Stored data entries:

>>>>>

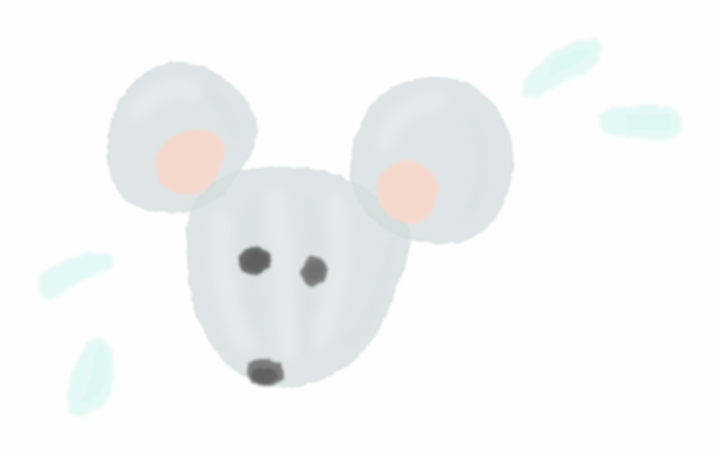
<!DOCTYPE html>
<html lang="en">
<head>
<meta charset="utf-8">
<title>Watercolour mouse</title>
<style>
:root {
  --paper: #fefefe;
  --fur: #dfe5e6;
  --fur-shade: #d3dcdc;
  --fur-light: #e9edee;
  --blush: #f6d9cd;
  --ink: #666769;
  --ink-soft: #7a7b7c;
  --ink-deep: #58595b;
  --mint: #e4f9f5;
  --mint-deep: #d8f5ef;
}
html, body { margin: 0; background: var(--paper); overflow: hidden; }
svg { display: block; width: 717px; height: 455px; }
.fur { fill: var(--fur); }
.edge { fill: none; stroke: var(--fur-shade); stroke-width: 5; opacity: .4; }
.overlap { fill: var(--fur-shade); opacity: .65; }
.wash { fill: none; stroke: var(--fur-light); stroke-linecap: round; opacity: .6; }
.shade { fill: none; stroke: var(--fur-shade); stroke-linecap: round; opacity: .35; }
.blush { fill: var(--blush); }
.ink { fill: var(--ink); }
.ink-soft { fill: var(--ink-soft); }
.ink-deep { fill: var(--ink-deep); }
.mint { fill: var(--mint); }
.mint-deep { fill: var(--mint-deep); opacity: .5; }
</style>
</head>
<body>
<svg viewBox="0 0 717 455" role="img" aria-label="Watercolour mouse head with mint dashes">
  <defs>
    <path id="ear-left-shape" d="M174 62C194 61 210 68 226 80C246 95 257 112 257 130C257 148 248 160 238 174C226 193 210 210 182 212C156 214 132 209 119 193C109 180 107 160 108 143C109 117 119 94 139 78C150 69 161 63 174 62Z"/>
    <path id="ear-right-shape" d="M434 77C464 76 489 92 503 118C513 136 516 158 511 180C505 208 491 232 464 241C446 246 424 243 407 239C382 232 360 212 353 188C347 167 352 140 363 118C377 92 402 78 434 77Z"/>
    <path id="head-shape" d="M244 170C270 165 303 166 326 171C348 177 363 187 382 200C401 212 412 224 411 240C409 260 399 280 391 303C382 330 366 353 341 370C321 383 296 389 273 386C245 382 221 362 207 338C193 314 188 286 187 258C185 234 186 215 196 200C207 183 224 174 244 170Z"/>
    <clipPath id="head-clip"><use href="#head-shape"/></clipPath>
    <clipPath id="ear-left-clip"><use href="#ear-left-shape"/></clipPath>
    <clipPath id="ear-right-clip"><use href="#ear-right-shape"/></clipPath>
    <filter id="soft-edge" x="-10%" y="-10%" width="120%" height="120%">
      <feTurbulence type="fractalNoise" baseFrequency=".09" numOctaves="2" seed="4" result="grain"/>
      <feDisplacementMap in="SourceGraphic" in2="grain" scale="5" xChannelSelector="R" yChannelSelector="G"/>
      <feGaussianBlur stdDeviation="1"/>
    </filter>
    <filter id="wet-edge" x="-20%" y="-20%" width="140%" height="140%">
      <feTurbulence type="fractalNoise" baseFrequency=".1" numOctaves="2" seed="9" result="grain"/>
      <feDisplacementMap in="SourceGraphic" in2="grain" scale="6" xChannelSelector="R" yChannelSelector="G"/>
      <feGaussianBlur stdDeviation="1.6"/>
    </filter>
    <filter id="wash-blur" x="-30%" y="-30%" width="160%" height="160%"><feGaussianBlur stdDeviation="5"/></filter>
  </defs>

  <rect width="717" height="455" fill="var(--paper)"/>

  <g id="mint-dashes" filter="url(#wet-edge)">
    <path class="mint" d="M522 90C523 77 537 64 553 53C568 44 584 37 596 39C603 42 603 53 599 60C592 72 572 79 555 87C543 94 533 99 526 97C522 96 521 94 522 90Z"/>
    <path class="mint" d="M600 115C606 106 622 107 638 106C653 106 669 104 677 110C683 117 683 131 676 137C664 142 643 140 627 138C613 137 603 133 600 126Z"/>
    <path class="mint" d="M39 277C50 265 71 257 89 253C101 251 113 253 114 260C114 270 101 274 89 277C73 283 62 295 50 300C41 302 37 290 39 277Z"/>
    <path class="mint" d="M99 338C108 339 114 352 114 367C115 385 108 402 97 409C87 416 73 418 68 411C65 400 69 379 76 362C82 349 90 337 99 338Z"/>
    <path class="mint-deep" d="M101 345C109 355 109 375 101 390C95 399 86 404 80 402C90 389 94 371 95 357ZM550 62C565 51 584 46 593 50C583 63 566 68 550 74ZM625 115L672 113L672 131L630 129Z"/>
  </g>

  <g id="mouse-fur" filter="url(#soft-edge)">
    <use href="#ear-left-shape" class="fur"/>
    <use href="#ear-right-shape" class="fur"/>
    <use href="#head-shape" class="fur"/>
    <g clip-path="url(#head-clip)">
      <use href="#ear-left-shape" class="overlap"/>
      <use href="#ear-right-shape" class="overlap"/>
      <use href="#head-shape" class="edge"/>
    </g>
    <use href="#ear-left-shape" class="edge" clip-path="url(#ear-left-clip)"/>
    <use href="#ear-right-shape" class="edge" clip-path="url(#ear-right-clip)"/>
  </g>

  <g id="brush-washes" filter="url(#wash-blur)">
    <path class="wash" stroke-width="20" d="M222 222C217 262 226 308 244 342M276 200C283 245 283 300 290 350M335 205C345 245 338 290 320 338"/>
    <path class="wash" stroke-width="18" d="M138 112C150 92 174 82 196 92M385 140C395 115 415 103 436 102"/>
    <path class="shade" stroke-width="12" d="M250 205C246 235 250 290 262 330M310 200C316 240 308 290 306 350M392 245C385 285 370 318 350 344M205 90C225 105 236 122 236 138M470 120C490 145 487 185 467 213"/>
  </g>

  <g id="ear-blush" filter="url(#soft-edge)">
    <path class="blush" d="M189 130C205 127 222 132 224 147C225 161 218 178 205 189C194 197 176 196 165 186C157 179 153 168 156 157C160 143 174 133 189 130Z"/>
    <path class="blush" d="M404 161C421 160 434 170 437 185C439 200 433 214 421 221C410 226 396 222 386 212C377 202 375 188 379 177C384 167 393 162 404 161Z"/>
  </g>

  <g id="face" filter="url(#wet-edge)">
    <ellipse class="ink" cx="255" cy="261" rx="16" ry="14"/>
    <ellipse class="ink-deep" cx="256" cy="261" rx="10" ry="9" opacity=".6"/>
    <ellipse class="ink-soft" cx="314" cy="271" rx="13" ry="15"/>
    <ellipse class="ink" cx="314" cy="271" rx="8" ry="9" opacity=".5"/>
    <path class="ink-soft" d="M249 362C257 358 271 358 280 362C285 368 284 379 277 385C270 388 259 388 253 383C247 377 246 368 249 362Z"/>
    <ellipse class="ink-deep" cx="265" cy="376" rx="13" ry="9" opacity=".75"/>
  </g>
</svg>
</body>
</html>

<<<<<

**The problem:** Can the lines from the start of the records through the line with "170C270 165 303" be given again exactly, with the pictures left out?

**Answer space:**
<!DOCTYPE html>
<html lang="en">
<head>
<meta charset="utf-8">
<title>Watercolour mouse</title>
<style>
:root {
  --paper: #fefefe;
  --fur: #dfe5e6;
  --fur-shade: #d3dcdc;
  --fur-light: #e9edee;
  --blush: #f6d9cd;
  --ink: #666769;
  --ink-soft: #7a7b7c;
  --ink-deep: #58595b;
  --mint: #e4f9f5;
  --mint-deep: #d8f5ef;
}
html, body { margin: 0; background: var(--paper); overflow: hidden; }
svg { display: block; width: 717px; height: 455px; }
.fur { fill: var(--fur); }
.edge { fill: none; stroke: var(--fur-shade); stroke-width: 5; opacity: .4; }
.overlap { fill: var(--fur-shade); opacity: .65; }
.wash { fill: none; stroke: var(--fur-light); stroke-linecap: round; opacity: .6; }
.shade { fill: none; stroke: var(--fur-shade); stroke-linecap: round; opacity: .35; }
.blush { fill: var(--blush); }
.ink { fill: var(--ink); }
.ink-soft { fill: var(--ink-soft); }
.ink-deep { fill: var(--ink-deep); }
.mint { fill: var(--mint); }
.mint-deep { fill: var(--mint-deep); opacity: .5; }
</style>
</head>
<body>
<svg viewBox="0 0 717 455" role="img" aria-label="Watercolour mouse head with mint dashes">
  <defs>
    <path id="ear-left-shape" d="M174 62C194 61 210 68 226 80C246 95 257 112 257 130C257 148 248 160 238 174C226 193 210 210 182 212C156 214 132 209 119 193C109 180 107 160 108 143C109 117 119 94 139 78C150 69 161 63 174 62Z"/>
    <path id="ear-right-shape" d="M434 77C464 76 489 92 503 118C513 136 516 158 511 180C505 208 491 232 464 241C446 246 424 243 407 239C382 232 360 212 353 188C347 167 352 140 363 118C377 92 402 78 434 77Z"/>
    <path id="head-shape" d="M244 170C270 165 303 166 326 171C348 177 363 187 382 200C401 212 412 224 411 240C409 260 399 280 391 303C382 330 366 353 341 370C321 383 296 389 273 386C245 382 221 362 207 338C193 314 188 286 187 258C185 234 186 215 196 200C207 183 224 174 244 170Z"/>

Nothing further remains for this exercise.